In 2011, when Guyanese gave an electoral majority to the combined opposition parties, the PPP could have heeded the wake-up call and adopted an inclusionary approach to governance. Instead, we know that the ruling clique dug in their heels. On June 13, 2013, President Ramotar further hardened the regime’s dictatorial stance by declaring that he would not support any bill piloted by the opposition. On August 2, 2013, at the PPP’s Congress in Port Mourant, the President made his views clear. Incredibly, he said that the National Assembly was a, “wound on the body politic of our nation…that is festering and reopening…” Evidently, his party was just waiting for a chance to get rid of the “wound,” and did so through prorogation.
The President said that his decision to prorogue was intended to facilitate dialogue. Editor, could he have given a more absurd reason? Clearly, he intended to hold on to power against the will of the Guyanese majority, by precluding debate on the opposition’s no-confidence motion. The President’s action also served to frustrate scrutiny of the PPP’s financial improprieties, and forestall the sanctioning of the Attorney General following the revelation of the contents of a damning recording. Frighteningly, Professor Clive Thomas, in a recent presentation at the National Library, characterised the tape as, “an excursion into state terrorism.”
Guyanese must take note of the evidence: the current PPP has harboured the intention of establishing a dictatorship in Guyana for a long time. Jagan’s PPP may have been a workers’ party, but the Jagdeo/Ramotar PPP is a different beast altogether. Given the evidence, Guyanese should not expect the dictators to simply announce a date for elections; going to the polls would be the ultimate risk for them. One may also consider that the ruling clique would do anything to prevent an audit of the books and an evaluation of their performance; too much may come to light. Pro-democracy leaders may therefore be well advised to put aside lingering differences. They may wish to consider that their first battle may not be a partisan effort to win elections. Rather, they may need to unite to lead Guyanese in a fight for an election itself. Guyanese may have been complacent; we may have taken too much for granted, and ignored the advance of the PPP’s creeping dictatorship. Let us not also take for granted the inevitability of elections. We cannot reasonably expect the clique to change course in the absence of pressure.

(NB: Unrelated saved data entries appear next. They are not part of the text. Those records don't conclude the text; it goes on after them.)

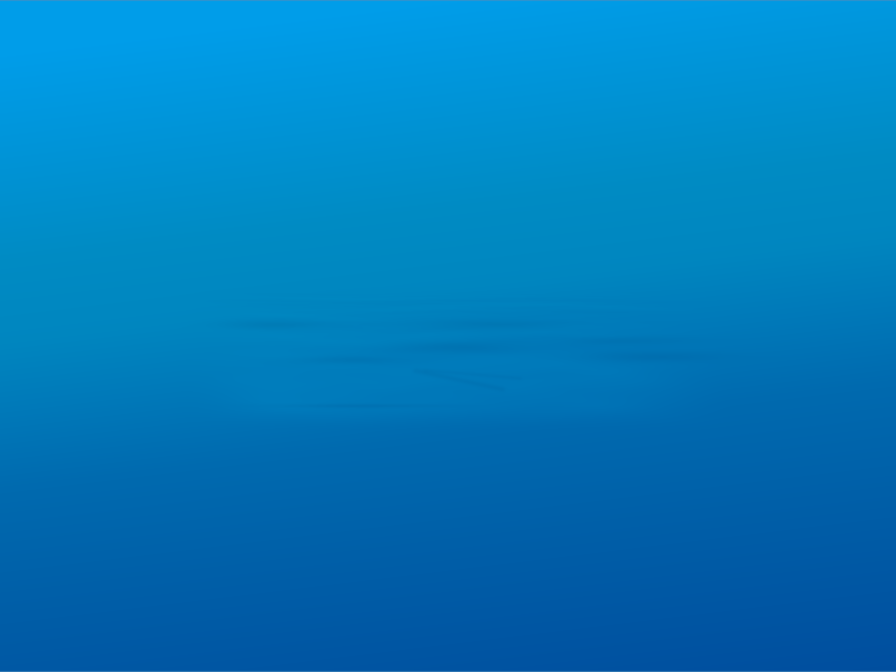
Write a WebGL 2 fragment shader that draws this background.

```glsl
#version 300 es
precision highp float;
// Deep blue tilted gradient with a faint patch of rippled water in the middle.
uniform vec2 u_resolution;
out vec4 fragColor;

const int STOPS = 8;
const float STOP_AT[STOPS] = float[](0.0, 0.17, 0.31, 0.43, 0.53, 0.65, 0.80, 1.08);
const vec3 STOP_COLOR[STOPS] = vec3[](
  vec3(0.0, 0.615, 0.915), vec3(0.0, 0.575, 0.835), vec3(0.0, 0.545, 0.765),
  vec3(0.0, 0.525, 0.75), vec3(0.0, 0.475, 0.725), vec3(0.0, 0.415, 0.685),
  vec3(0.0, 0.375, 0.66), vec3(0.0, 0.305, 0.62));

// Wave troughs: centre xy, radii zw
const int TROUGHS = 7;
const vec4 TROUGH[TROUGHS] = vec4[](
  vec4(0.30, 0.484, 0.050, 0.006), vec4(0.55, 0.484, 0.075, 0.008),
  vec4(0.51, 0.517, 0.080, 0.010), vec4(0.70, 0.507, 0.070, 0.007),
  vec4(0.72, 0.531, 0.080, 0.008), vec4(0.39, 0.536, 0.060, 0.006),
  vec4(0.40, 0.604, 0.090, 0.003));

vec3 gradient(float t) {
  vec3 color = STOP_COLOR[0];
  for (int i = 1; i < STOPS; i++) {
    float k = clamp((t - STOP_AT[i - 1]) / (STOP_AT[i] - STOP_AT[i - 1]), 0.0, 1.0);
    color = mix(color, STOP_COLOR[i], k);
  }
  return color;
}

float softEllipse(vec2 p, vec2 center, vec2 radii) {
  vec2 q = (p - center) / radii;
  return exp(-dot(q, q));
}

float softSegment(vec2 p, vec2 a, vec2 b, float width) {
  vec2 along = b - a;
  float h = clamp(dot(p - a, along) / dot(along, along), 0.0, 1.0);
  float d = length(p - a - along * h) / width;
  return exp(-d * d);
}

// Layered sines that tighten towards the horizon
float ripples(vec2 p, float horizon) {
  float depth = log(max(p.y - horizon, 0.0) + 0.012);
  float sum = 0.0;
  float amplitude = 0.5;
  float frequency = 1.0;
  for (int i = 0; i < 4; i++) {
    float bend = 1.3 * sin(p.x * 13.0 * frequency + float(i) * 2.1);
    sum += amplitude * sin(depth * 9.0 * frequency + bend + float(i));
    amplitude *= 0.65;
    frequency *= 1.6;
  }
  return sum;
}

float waterMask(vec2 p, float horizon, float shore) {
  float sides = smoothstep(0.20, 0.32, p.x) * (1.0 - smoothstep(0.66, 0.82, p.x));
  return sides * smoothstep(horizon - 0.01, horizon + 0.02, p.y)
    * (1.0 - smoothstep(shore - 0.02, shore + 0.02, p.y));
}

void main() {
  // Canvas units, with y measured downwards
  vec2 p = gl_FragCoord.xy / u_resolution;
  p.y = 1.0 - p.y;

  // Tilted backdrop
  vec3 color = gradient(p.y + 0.16 * (p.x - 0.5));

  // Water surface, brightening towards its near edge
  float horizon = 0.435;
  float shore = 0.622;
  float water = waterMask(p, horizon, shore);
  float light = 0.030 * smoothstep(horizon, shore, p.y) - 0.005;
  light += 0.008 * ripples(p, horizon);
  color += water * light * vec3(0.0, 1.0, 0.8);

  // Dark troughs and a thin forked current
  float shade = 0.0;
  for (int i = 0; i < TROUGHS; i++) {
    shade += softEllipse(p, TROUGH[i].xy, TROUGH[i].zw);
  }
  shade += 0.8 * softSegment(p, vec2(0.465, 0.552), vec2(0.56, 0.579), 0.004);
  shade += 0.5 * softSegment(p, vec2(0.475, 0.551), vec2(0.58, 0.563), 0.003);
  color -= shade * vec3(0.0, 0.026, 0.028);

  // Pale hairlines along the top and bottom
  float edge = min(p.y, 1.0 - p.y);
  color = mix(color, vec3(0.30, 0.55, 0.74), 0.6 * (1.0 - smoothstep(0.0008, 0.0026, edge)));

  fragColor = vec4(color, 1.0);
}
```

Supporters of pro-democracy parties must therefore forge alliances across party lines and impress upon leaders the need to confront the PPP as a united force. Prorogation may have been a wake-up call, we may ignore it at our own peril.